I can’t tell if the article is unwieldy or if it’s just my feelings on the subject. Either way a worthwhile read.
Video: Cancer: The Emperor of All Maladies Trailer | Watch Cancer: The Emperor of All Maladies Online | PBS Video.
You’re all watching this, right? You’ve already watched it?
Good. I need to re-watch a time or two more before I give you my bullet points, but wow.
Hot off the press for my policy class about being a patient and looking at treatment options and statistics. No good choices yet.
The Fear & The Data
I’m the kind of patient who wants to, no insists, on knowing the numbers. When I was diagnosed with melanoma a little bit more than a year ago the sentence after “the tumor is malignant” was me asking “how deep.” I already had the tumor staging chart in front of me. That’s not true. It was dark, I was outside, and I had that thing memorized. My tumor was staged 2B, my stats are 60% survival at 5 years. I absolutely consent to a wide tumor excision and sentinel node excision. I am unable to undergo the recommended course of immunotherapy (12 month course) for adjuvant treatment that would have got me an additional 7% survival, due to my comorbid Lupus. I look for second and third and fourth opinions, and find a reputable oncologist with specific experience in my sub-type of melanoma who recommends adjuvant cutaneous radiation. The doc, my radiation oncologist, and I pull the best studies we can and make a good argument for radiation therapy in reducing recurrence of melanoma at the site (and more than 80% of melanomas of my subtype reoccur at the site) by 12-15%. SOLD! For $6,000 out-of-pocket, 6 weeks of my life, and 2 months of healing third degree burns and radiation toxicity. Steep. But fear is a powerful motivator. And fear of abandoning your young child? I mean I don’t have to tell you.
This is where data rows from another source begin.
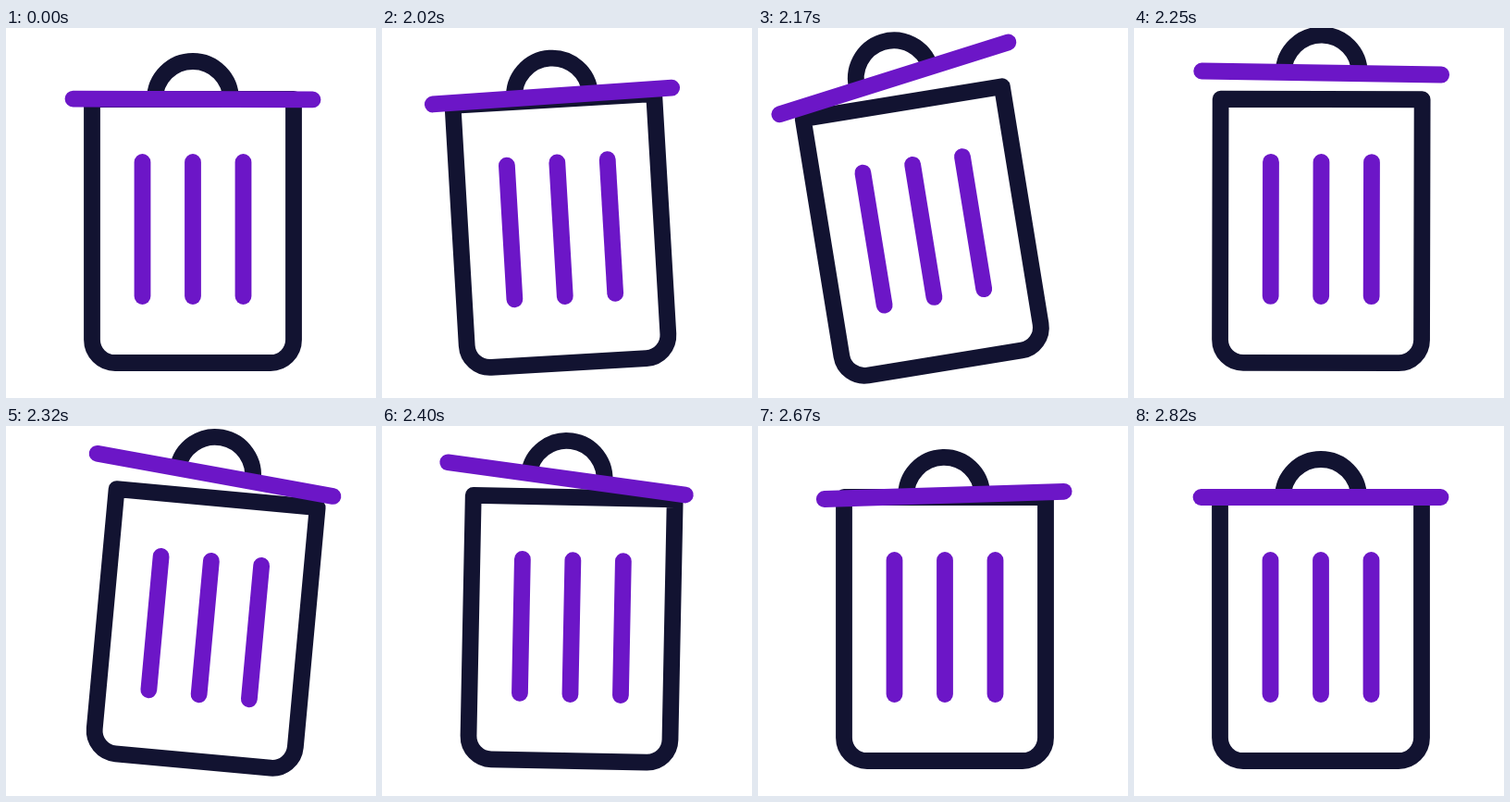
An HTML page with a canvas that plays this animation: 400x400 px, repeating every 2850 ms.

```html
<!DOCTYPE html>
<html lang="en">
<head>
<meta charset="utf-8">
<title>Trash can</title>
<style>
html, body { margin: 0; width: 100%; height: 100%; overflow: hidden; background: #fff; }
canvas { display: block; width: 100vmin; height: 100vmin; }
</style>
</head>
<body>
<canvas id="stage" width="400" height="400"></canvas>
<script>
const ctx = document.getElementById('stage').getContext('2d');
const LOOP = 2850;
const STEP = 25;
const NAVY = '#121331';
const PURPLE = '#6c16c7';
const PIVOT = { x: 202, y: 362 };

const easeOut = x => 1 - Math.pow(1 - x, 2.53);
const easeSine = x => (1 - Math.cos(Math.PI * x)) / 2;

// Body swing: [time, degrees]
const swing = [[2000, 0], [2160, -9.6], [2311, 5.4], [2466, -1.5], [2515, 0]];

// Lid relative to the body: [time, shift, lift, tilt in degrees]
const lidKeys = [
  [2000, 0, 0, 0.2],
  [2025, -1.1, 4, -0.6],
  [2175, -5, 27.5, -8.25],
  [2250, 0, 28.5, 0.75],
  [2400, -8.6, 20, 6.65],
  [2550, -3, 6, -0.25],
  [2640, -1.2, 3, -2.7],
  [2740, -0.3, 0.8, 0.6],
  [2825, 0, 0, 0]
];

function segment(keys, t) {
  let i = 0;
  while (i < keys.length - 2 && t >= keys[i + 1][0]) i++;
  const a = keys[i][0], b = keys[i + 1][0];
  return [i, Math.min(1, Math.max(0, (t - a) / (b - a)))];
}

function bodyAngle(t) {
  const [i, x] = segment(swing, t);
  const e = i === 0 ? easeOut(x) : easeSine(x);
  return swing[i][1] + (swing[i + 1][1] - swing[i][1]) * e;
}

function slope(keys, i, c) {
  if (i === 0 || i === keys.length - 1) return 0;
  const p = keys[i - 1], n = keys[i + 1];
  return (n[c] - p[c]) / (n[0] - p[0]);
}

// Smooth curve through the keys of one column
function curve(keys, t, c) {
  const [i, x] = segment(keys, t);
  const a = keys[i], b = keys[i + 1], d = b[0] - a[0];
  const x2 = x * x, x3 = x2 * x;
  return a[c] * (2 * x3 - 3 * x2 + 1) + b[c] * (3 * x2 - 2 * x3)
    + d * slope(keys, i, c) * (x3 - 2 * x2 + x)
    + d * slope(keys, i + 1, c) * (x3 - x2);
}

function rotate(deg) {
  ctx.rotate(deg * Math.PI / 180);
}

function line(x1, y1, x2, y2) {
  ctx.beginPath();
  ctx.moveTo(x1, y1);
  ctx.lineTo(x2, y2);
  ctx.stroke();
}

function drawBody() {
  ctx.strokeStyle = NAVY;
  ctx.beginPath();
  ctx.moveTo(93, 77);
  ctx.lineTo(311, 77);
  ctx.arcTo(311, 362, 202, 362, 25);
  ctx.arcTo(93, 362, 93, 77, 25);
  ctx.closePath();
  ctx.stroke();
  ctx.strokeStyle = PURPLE;
  ctx.lineCap = 'round';
  for (const x of [147.5, 202, 256.5]) line(x, 145, x, 290);
}

function drawLid(t) {
  ctx.translate(202 + curve(lidKeys, t, 1), 77 - curve(lidKeys, t, 2));
  rotate(curve(lidKeys, t, 3));
  ctx.strokeStyle = NAVY;
  ctx.lineCap = 'butt';
  ctx.beginPath();
  ctx.arc(0, 0, 41, Math.PI, 2 * Math.PI);
  ctx.stroke();
  ctx.strokeStyle = PURPLE;
  ctx.lineCap = 'round';
  line(-129.5, 0, 129.5, 0);
}

function draw(t) {
  ctx.fillStyle = '#fff';
  ctx.fillRect(0, 0, 400, 400);
  ctx.save();
  ctx.lineWidth = 17.8;
  ctx.lineJoin = 'round';
  ctx.translate(PIVOT.x, PIVOT.y);
  rotate(bodyAngle(t));
  ctx.translate(-PIVOT.x, -PIVOT.y);
  drawBody();
  drawLid(t);
  ctx.restore();
}

const start = performance.now();

function tick() {
  const t = Math.max(0, performance.now() - start) % LOOP;
  // 40 poses per second, each shown from the nearest lower 10 ms
  const pose = Math.floor((Math.floor(t / 10) * 10 + 5) / STEP);
  draw(pose * STEP);
  requestAnimationFrame(tick);
}
tick();
</script>
</body>
</html>
```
Would I have done the radiation for 5% reduced recurrence? I am aware that radiation can cause late malignancies. But REGRET. I could never forgive myself a lost chance to raise my child. Despite my lack of faith in integrity of studies in general, my non-surprise at aberrant results, and my belief that as a young person I may have more bounce back in me, I cling to the numbers with fear and with hope. Some people see themselves as the exception. I can’t help but see myself as the rule.
Sorry y’all for all the personal posts of late. I’ve had some trouble crossing the Lethe that runs between the hospital and my house (rt. 29). Forgive me, that’s the last time “death” becomes a tag in three consecutive posts.
From my policy textbook this AM, I thought I’d share:
The evidence that insurance and the access to care it facilitates improves health, particularly for vulnerable populations (due to age or chronic illness, or both) is as close to an incontrovertible truth as one can find in social science.” -Austin Frakt
So I’m working up the guts to post a statement of benefits that will help show the calculus that goes into medical billing. As I’m finding the courage, take these two super-fun health policy quizzes! It’s like Jeopardy but the only category is health policy! IS THIS HEAVEN?!
International health policy quiz
Final Jeopardy: The Medicare program was signed into law by this president. (Hint: to answer this question you must know the difference between Medicare and Medicaid, study up!).
You are so welcome.